The Blixens divorced, and Karen embarked on a long-term love affair with English big game hunter Denys Finch Hatton. Six years later, he died in the crash of his biplane in 1931. At the same time, the failure of the coffee plantation forced Blixen to abandon her adopted country and return to Denmark.
There, Blixen began pursuing a writing career. Her first book, Seven Gothic Tales, was published in 1934 to great fanfare. Her second book, and perhaps the best known, was Out of Africa, published three years later. Blixen considered herself a storyteller in the oral tradition and cited as inspiration works such as the Bible, Arabian Nights, and the Icelandic sagas. Her work embodied themes of destiny and courage, no doubt borne of personal experience.
Blixen was plagued by intense physical pain throughout most of her adult life, attributing her afflictions to syphilis. She died in 1962 at the age of 77, apparently of malnutrition, her illness making her unable to eat.
While on Madeira, my husband Tom and I sought to feed our spirits with a day’s trek along its levadas.

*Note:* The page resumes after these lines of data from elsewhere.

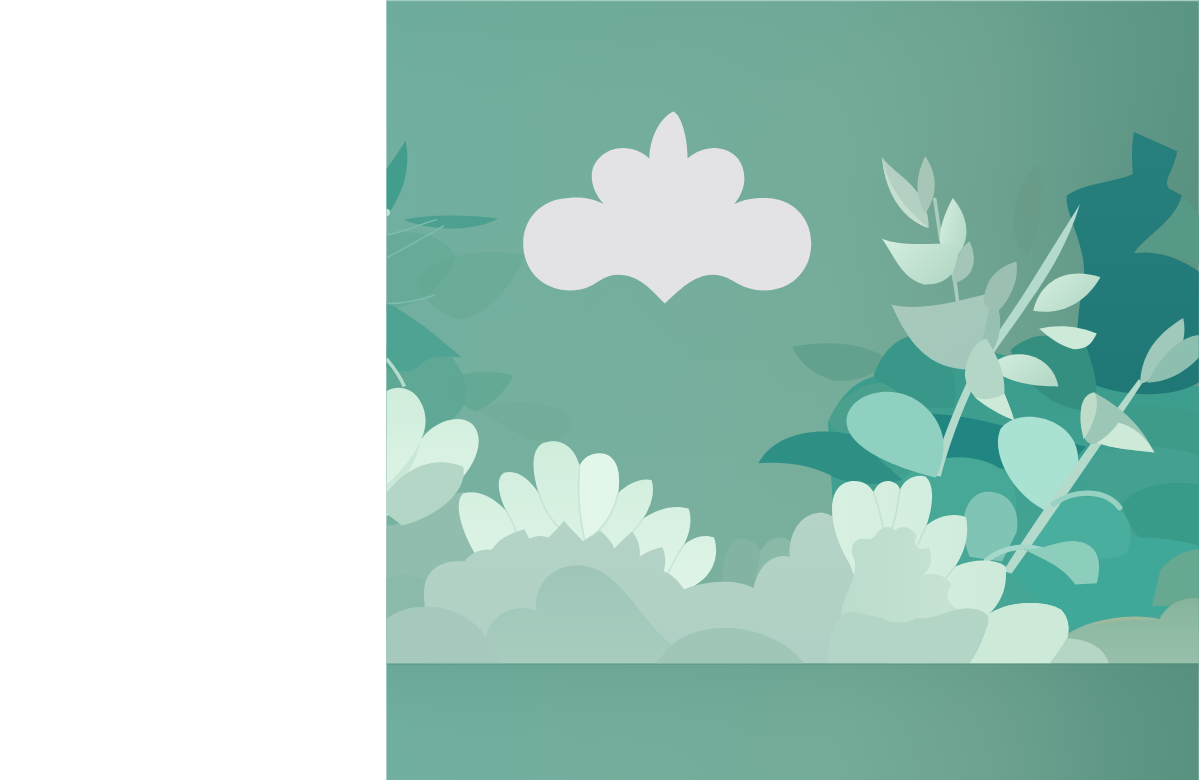
<!DOCTYPE html>
<html lang="en">
<head>
<meta charset="utf-8">
<title>Garden panel</title>
<style>
:root{
  --paper:#ffffff;
  --plaque:#e3e2e7;
  --teal-dark:#2e9084;
  --teal-shadow:#218681;
  --teal:#389b8a;
  --teal-bright:#4aae9e;
  --aqua:#8fd0c1;
  --aqua-pale:#a9e1d2;
  --mint:#cdead9;
  --sage:#b3d6c7;
  --haze:#5f9f8c;
  --stem:#b4dacc;
}
*{box-sizing:border-box}
html,body{margin:0;width:1200px;height:780px;overflow:hidden;background:var(--paper)}
.artboard{display:block;width:1200px;height:780px}
.stem{fill:none;stroke:var(--stem);stroke-linecap:round}
.plaque{fill:var(--plaque)}
.teal-dark{fill:var(--teal-dark)}
.teal-shadow{fill:var(--teal-shadow)}
.teal{fill:var(--teal)}
.teal-bright{fill:var(--teal-bright)}
.aqua{fill:var(--aqua)}
.aqua-pale{fill:var(--aqua-pale)}
.mint{fill:var(--mint)}
.sage{fill:var(--sage)}
.haze{fill:var(--haze)}
.stem-fill{fill:var(--stem)}
</style>
</head>
<body>
<svg class="artboard" viewBox="0 0 1000 650" role="img" aria-label="Blank scalloped plaque above a paper-cut garden of mint and teal leaves">
  <defs>
    <linearGradient id="wall">
      <stop offset="0" stop-color="#71afa0"/><stop offset=".35" stop-color="#74ad9c"/>
      <stop offset=".55" stop-color="#74ab99"/><stop offset=".74" stop-color="#6ea290"/>
      <stop offset=".88" stop-color="#609887"/><stop offset="1" stop-color="#599180"/>
    </linearGradient>
    <linearGradient id="wall-glow" x2="0" y2="1">
      <stop offset="0" stop-color="#5d9e8d" stop-opacity=".22"/><stop offset=".3" stop-color="#7fb3a3" stop-opacity="0"/>
      <stop offset="1" stop-color="#8ab9a6" stop-opacity=".35"/>
    </linearGradient>
    <linearGradient id="ledge-shade" x2="0" y2="1">
      <stop offset="0" stop-color="#4c8877" stop-opacity=".2"/><stop offset=".5" stop-color="#5d9685" stop-opacity=".06"/>
      <stop offset="1" stop-color="#6aa291" stop-opacity="0"/>
    </linearGradient>
    <linearGradient id="petal" x2="0" y2="1">
      <stop offset="0" stop-color="#d0eddc"/><stop offset="1" stop-color="#e0f5e8"/>
    </linearGradient>
    <linearGradient id="petal-side">
      <stop offset="0" stop-color="#d8f0e2"/><stop offset="1" stop-color="#cbe8d8"/>
    </linearGradient>
    <linearGradient id="cloud" x2="0" y2="1">
      <stop offset="0" stop-color="#b5d3c7"/><stop offset="1" stop-color="#afd0c4"/>
    </linearGradient>
    <linearGradient id="cloud-front" x2="0" y2="1">
      <stop offset="0" stop-color="#9ec5b8"/><stop offset="1" stop-color="#a8cdbf"/>
    </linearGradient>
    <linearGradient id="heart">
      <stop offset="0" stop-color="#bcdccd"/><stop offset="1" stop-color="#c6e2d2"/>
    </linearGradient>
    <linearGradient id="leaf-sage" x2="1" y2="1">
      <stop offset="0" stop-color="#a9c9bb"/><stop offset="1" stop-color="#a1c8bb"/>
    </linearGradient>
    <linearGradient id="leaf-mint" x2="1" y2=".6">
      <stop offset="0" stop-color="#d6efdf"/><stop offset="1" stop-color="#b5d9c8"/>
    </linearGradient>
    <linearGradient id="deep" x2="0" y2="1">
      <stop offset="0" stop-color="#27807e"/><stop offset="1" stop-color="#1f7776"/>
    </linearGradient>
    <linearGradient id="bush" x2="0" y2="1">
      <stop offset="0" stop-color="#3a9a8b"/><stop offset="1" stop-color="#48a797"/>
    </linearGradient>
    <linearGradient id="hill" x2="0" y2="1">
      <stop offset="0" stop-color="#86b49b"/><stop offset="1" stop-color="#98c0ab"/>
    </linearGradient>
    <clipPath id="garden-clip"><rect x="322" y="0" width="677" height="553"/></clipPath>
  </defs>

  <g id="wall-panel">
    <rect x="322" width="677" height="650" fill="url(#wall)"/>
    <rect x="322" width="677" height="553" fill="url(#wall-glow)"/>
    <rect x="322" width="677" height="1" fill="#a5cdc2"/>
  </g>

  <path class="plaque" d="M561 93C551 98 542 112 541 132C530 121 511 120 500 131C489 141 492 158 503 170C493 165 483 164 474 165C450 166 436 183 436 203C436 226 453 242 475 242C497 242 499 229 515 229C533 229 543 242 554 253C566 242 578 229 594 229C611 229 614 242 637 242C660 242 676 225 676 203C676 181 660 165 638 165C629 165 620 166 612 170C622 158 623 143 615 132C604 120 586 121 573 132C573 113 567 95 561 93Z"/>

  <g id="garden" clip-path="url(#garden-clip)">
    <g id="left-foliage">
      <path d="M346 232C368 211 405 206 437 213C427 239 405 263 384 266C364 262 352 249 346 232Z" fill="#66a895" opacity=".6"/>
      <path d="M322 195C350 190 372 198 380 214C370 240 350 254 322 258Z" fill="#62a795" opacity=".6"/>
      <path d="M398 342C425 330 462 336 476 347C476 364 462 371 440 366Z" fill="#6fa995" opacity=".5"/>
      <path d="M372 318C388 308 412 308 428 313C420 328 408 338 396 343C385 338 375 330 372 318Z" fill="#5fa794" opacity=".8"/>
      <path d="M322 290C350 270 380 290 388 320C392 345 370 365 322 362Z" fill="#5ba693" opacity=".8"/>
      <path d="M322 252C342 262 362 278 385 298C368 296 356 297 348 306C338 312 328 310 322 306Z" fill="#4fa392"/>
      <path d="M338 117C343 140 335 164 322 180V141C328 132 334 124 338 117Z" fill="#429d8c"/>
      <path d="M336 183C360 178 392 179 415 182C398 192 362 194 336 183Z" fill="#4da08f"/>
      <path d="M322 196C338 193 352 186 364 183M322 215C340 205 355 197 370 188M322 253C338 253 350 250 362 246" fill="none" stroke="#7dbdad" stroke-width="1.2"/>
      <path d="M322 299C328 306 333 313 337 322" fill="none" stroke="#b5dccb" stroke-width="3"/>
      <circle cx="322" cy="177" r="3" fill="#bfe0d2"/>
      <path d="M322 438C345 438 368 412 386 410L420 470L400 520H322Z" fill="#90bdae"/>
      <path d="M322 326C330 321 343 322 350 334C356 344 356 356 351 366C361 352 381 344 393 353C405 364 398 386 380 404L322 430Z" fill="url(#petal)"/>
      <path d="M351 366C345 380 335 392 322 404V411C338 402 346 386 351 366Z" fill="#c1e2d2" opacity=".7"/>
      <path class="sage" d="M322 411C340 387 365 380 386 389C390 408 368 429 335 438L322 428Z"/>
      <path d="M322 482C340 476 352 480 360 490V530H322Z" fill="#8bbaab"/>
    </g>

    <g id="right-backdrop">
      <path d="M849 205C838 180 850 148 865 137C873 160 868 190 856 212Z" fill="#689b88" opacity=".75"/>
      <path class="haze" d="M660 289C690 283 722 286 741 300C730 313 712 319 695 317C676 312 667 302 660 289Z" opacity=".8"/>
      <path d="M984 165C992 168 997 176 1000 180V222C980 212 965 208 946 211C960 198 976 185 984 165Z" fill="#579987"/>
      <path d="M690 352C700 330 712 318 728 314C734 295 746 282 764 279C800 292 850 292 885 315C920 325 970 320 1000 322V525H700Z" fill="url(#bush)"/>
      <path d="M690 352C700 326 728 314 750 320L760 365L720 380Z" fill="#4b9f8d"/>
      <path d="M728 314C735 293 747 281 764 279C790 290 800 310 795 340L765 340C750 325 738 322 728 314Z" fill="#399789"/>
      <path d="M945 110L981 126C978 144 969 149 974 157L985 163C978 186 955 196 945 211C965 208 985 216 1000 227V318C975 334 930 330 906 318C892 298 899 258 903 232C906 205 887 178 889 163C905 152 925 153 944 145C943 132 943 120 945 110Z" fill="url(#deep)"/>
      <path d="M842 292C860 275 882 277 905 288C912 310 920 330 905 342C875 340 855 320 842 292Z" fill="#358f80"/>
      <path class="teal-dark" d="M632 386C642 366 672 354 710 362L752 400C722 407 702 402 690 395C670 386 650 385 632 386Z"/>
      <path class="teal-shadow" d="M775 345C810 345 850 360 905 372L880 400C850 390 820 385 775 396Z"/>
      <path d="M905 350C930 330 970 338 1000 345V400C960 392 925 382 905 350Z" fill="#3d9b8a"/>
      <path d="M900 388C930 366 970 370 1000 380V440C960 455 920 430 900 388Z" fill="#44a090"/>
      <path class="teal" d="M935 420C950 402 980 400 1000 404V470C970 470 945 455 935 420Z"/>
      <path d="M840 475C870 450 950 440 1000 455V500C960 520 915 515 890 527Z" fill="#40a898"/>
      <path d="M967 475C978 462 990 458 1000 458V505H960Z" fill="#67a891"/>
      <path d="M752 400C775 375 820 376 840 396C852 412 848 440 830 465L790 470Z" fill="#47a897"/>
      <path class="teal-bright" d="M858 456C862 420 893 408 920 416C942 424 947 445 938 462C915 470 885 466 858 456Z"/>
      <path d="M888 530C905 516 935 512 966 516C974 501 988 497 1000 499V553H888Z" fill="url(#hill)"/>
      <path d="M905 522C925 513 950 512 966 516C950 516 925 517 905 522Z" fill="#9dbb9c"/>
    </g>

    <g id="tall-sprig">
      <path class="stem-fill" d="M777 396C784 368 795 342 806 318C816 298 836 272 855 242L900 170C891 200 876 226 859 250C842 276 823 299 812 320C801 344 791 370 784 397Z"/>
      <path class="stem" d="M799 262C797 240 795 222 784 200L779 166" stroke-width="3" style="stroke:#a9ccbd"/>
      <path d="M735 131C748 148 774 156 774 190C755 184 738 165 735 131Z" fill="#b4d0c2"/>
      <path d="M735 131C740 155 752 172 774 190C757 185 738 165 735 131Z" fill="#c6dfd0"/>
      <path d="M771 130C783 148 780 165 771 178C761 160 764 145 771 130Z" fill="#a8c6b8"/>
      <path d="M794 165C808 182 811 203 792 219C776 205 785 182 794 165Z" fill="url(#leaf-mint)"/>
      <path d="M735 199C755 207 780 201 797 204C802 222 792 238 770 237C752 232 748 218 735 199Z" fill="url(#leaf-mint)"/>
      <path d="M795 236C794 216 802 205 808 201C815 216 812 232 795 236Z" fill="#a4c6b8"/>
      <path d="M743 254C770 260 800 250 827 244C840 270 833 297 808 308C774 308 757 286 743 254Z" fill="url(#leaf-sage)"/>
      <path d="M827 244C840 270 833 297 808 308C820 288 822 268 827 244Z" fill="#97bfb2"/>
      <path d="M820 252C820 232 833 222 847 218C850 236 838 256 828 262Z" fill="#9bbfb0"/>
      <path d="M861 259C866 236 887 221 917 231C905 252 885 263 861 259Z" fill="url(#leaf-mint)"/>
      <path class="mint" d="M866 274C882 270 900 272 914 278C909 288 905 291 895 291C885 289 875 282 866 274Z"/>
      <path d="M824 306C840 288 876 292 882 322C862 322 842 320 824 306Z" fill="url(#leaf-mint)"/>
      <path class="sage" d="M804 312C806 294 814 284 822 282C832 298 838 312 837 328C840 336 843 342 845 350C824 341 806 332 804 312Z"/>
      <path class="mint" d="M837 328C840 336 843 342 845 350C833 346 822 338 812 331C822 334 831 332 837 328Z"/>
      <path class="aqua" d="M780 398C740 388 700 370 706 346C713 324 751 319 771 339C789 356 790 376 780 398Z"/>
    </g>

    <g id="side-sprig">
      <path d="M808 464C798 440 802 414 820 410C840 408 851 424 847 444L835 468Z" fill="#7fc4b4"/>
      <path class="aqua-pale" d="M870 425C842 410 825 376 834 357C848 340 884 346 895 368C904 388 896 408 870 425Z"/>
      <path class="stem-fill" d="M836 476C866 428 910 368 949 316L952 319C920 368 878 428 843 478Z"/>
      <path class="stem" d="M878 420C896 407 922 408 933 423" stroke-width="4.5" style="stroke:#97d1c1"/>
      <path class="stem" d="M822 467C836 456 852 454 868 458" stroke-width="4.5" style="stroke:#a5d8ca"/>
      <path d="M852 457C868 460 880 450 897 451C915 453 919 468 914 486L896 487C884 470 868 466 852 457Z" fill="#8ccdbc"/>
      <path d="M950 320C951 290 970 275 986 265C991 287 978 312 950 320Z" fill="#a0c9bb"/>
      <path d="M956 319C968 294 985 280 1000 279V297C987 311 973 318 956 319Z" fill="#8dbfb0"/>
      <path d="M901 356C899 338 903 328 912 327C937 341 951 355 962 377C943 375 928 374 914 369C908 372 903 368 901 356Z" fill="#9cc6b5"/>
      <path class="mint" d="M914 369C922 364 928 358 932 352C946 356 955 364 962 377C943 375 928 374 914 369Z"/>
      <path d="M901 356C899 338 903 328 912 327C917 334 913 352 903 366Z" fill="#bfdccb"/>
    </g>

    <g id="centre-bloom">
      <path d="M602 500C600 468 606 450 618 449C626 449 630 453 634 459C640 447 650 445 658 450L664 500Z" fill="#83b3a2"/>
      <path d="M634 459C642 446 652 446 660 452V490H628Z" fill="#8bb9a8"/>
      <path d="M402 470C385 448 377 419 386 411C399 408 411 414 422 426C415 412 413 398 420 394C431 391 441 399 449 411C443 393 442 374 453 369C468 364 479 373 483 388C487 380 494 377 501 378C514 379 518 394 515 411C523 403 534 398 543 400C546 410 543 421 536 432C548 424 562 420 574 424C577 434 575 444 570 454C578 447 588 445 595 448C600 463 595 483 570 492L500 500L410 490Z" fill="url(#petal)"/>
      <path d="M483 388C481 410 483 432 488 449C502 440 512 426 515 411C518 394 514 379 501 378C494 377 487 380 483 388Z" fill="#e2f6ea"/>
      <path d="M422 426C427 434 430 440 431 448M449 411C453 424 460 434 466 440M483 388C481 412 483 432 487 449M515 411C512 426 504 438 496 445M536 432C530 442 522 448 516 454M570 454C563 464 559 473 556 479" fill="none" stroke="#bfe0d0" stroke-width="1.4" stroke-linecap="round" opacity=".7"/>
      <path d="M354 504C350 480 362 466 387 468C392 460 402 457 410 458C416 448 427 444 437 441L441 449C447 446 452 446 457 448C462 443 466 439 470 434C475 440 481 446 486 451C491 447 496 445 500 442C506 447 510 452 512 457C517 452 522 447 527 443C532 450 534 457 533 464C540 459 546 457 552 456C555 463 555 470 553 476C561 479 566 485 570 491C588 484 612 482 628 490C632 470 645 461 658 464C657 442 668 428 684 427C698 428 706 442 710 460L740 553H354Z" fill="url(#cloud)"/>
    </g>

    <g id="right-bloom">
      <path d="M708 470C690 440 688 408 705 402C715 399 723 402 728 410C731 403 736 400 742 401C746 402 749 404 750 408C754 399 763 395 771 397C779 403 778 421 772 438C781 430 795 427 805 431C808 446 804 460 796 472C812 465 830 466 838 472C840 490 834 502 824 512C841 500 872 500 884 508C896 520 890 540 876 553H740Z" fill="url(#petal-side)"/>
      <path d="M728 410C732 422 735 432 736 442M750 408C748 422 746 434 743 441M772 438L763 458M796 472L783 488" fill="none" stroke="#b8dac9" stroke-width="1.4" stroke-linecap="round" opacity=".6"/>
      <path d="M701 516C700 497 716 484 712 466C707 458 711 448 720 449C726 450 729 448 731 444C736 438 742 438 746 442C752 437 758 439 764 446C760 454 764 460 774 456C778 466 776 474 768 480C780 476 788 480 793 488C786 496 790 502 798 508L790 524H704Z" fill="url(#heart)"/>
      <path d="M690 553C690 528 698 508 712 510C720 512 730 514 736 515C742 520 755 520 764 515C776 518 794 506 808 507C820 508 828 512 822 524C818 536 814 545 808 553Z" fill="#b2d5c6"/>
      <path class="mint" d="M808 553C820 538 824 526 824 512C840 500 872 500 884 508C896 520 890 540 876 553Z"/>
      <path d="M874 553C882 544 886 536 889 532C906 532 921 540 924 553Z" fill="#b5d6c5"/>
    </g>

    <g id="front-clouds">
      <path d="M322 516C342 499 386 502 405 531C409 512 428 502 447 509C444 486 462 471 481 471C517 472 532 516 560 537C592 512 650 524 670 553H322Z" fill="url(#cloud-front)"/>
      <path d="M322 516C342 499 386 502 405 531L418 553H322Z" fill="#a5cabd"/>
      <path d="M560 537C592 512 650 524 670 553H546Z" fill="#9fc6b7"/>
    </g>
  </g>

  <g id="ledge">
    <rect x="322" y="553" width="677" height="97" fill="url(#ledge-shade)"/>
    <rect x="322" y="553" width="677" height="1" fill="#4f8a7a" opacity=".4"/>
  </g>
</svg>
</body>
</html>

The tributaries thread together banana groves, orchards, and vineyards, tunnel through solid basalt, spiral between a series of springs and waterfalls, and criss-cross a patchwork quilt of “quintas,” as the small terraced farms clinging to the steep slopes are called here.
We quickly found ourselves in deep, primeval forest, navigating a narrow and muddy footpath, mounds of man-size ferns hanging from the hillside and brushing our faces. I experienced a Hansel and Gretel moment of feeling lost in the Forbidden Forest, when Tom elbowed me, pointing into a sea of sprawling green growth at a mythical-looking white goat gazing back at us solemnly. We laughed, he snorted and I relaxed. We continued on, marveling at the breadth of botany surrounding us, enveloped in the scents of eucalyptus and pine, soothed by the lyrical score of the gurgling water running through the levada.
We emerged from the densely-wooded area, shielding our eyes at first at the sudden bright sunshine, then opening them wide at the spectacular expanse. The gradient of the canal had been so subtle, we had no idea how high into the mountains we had come and I felt a momentary sense of vertigo at the altitude. Looking ahead, the levada hugged the hill and stretched out into the wild blue yonder and the clouds. From where the canal curled around the edge of the earth, rows upon rows of planted terraces cascaded like velvety green stairs into a deep valley below, down to a sparkling teal sea.
Despite the warmth of the day, smoke rose from the chimneys of red-roofed farmhouses dotting the landscape. Like a slow-motion pinball, we meandered downward from one to the next, past small, cultivated plots of land, abundant with cabbage, beans, and corn. Apple and banana trees, bushes of raspberries and blueberries grew wild alongside modest vineyards. Like sprouts shooting from a stem, mini canals branched off the levada into each patch of property, from which the liquid nourishment would be released.
Later, emerging to the main road and civilization, we found ourselves in the midst of a Catholic feast celebration, the street strung with multi-colored lights and bobbing balloons, and lined with smoking grills, lively folk music filling the air, smiling faces.
There is indeed a wisdom in this round world of ours–whether sparing us some of life’s pain before we are capable of coping with it, or surprising us with unplanned joys felt more deeply when unexpected, or simply giving us some space between the two.
For more images of Madeira, see my Visions of Madeira Travel Photos.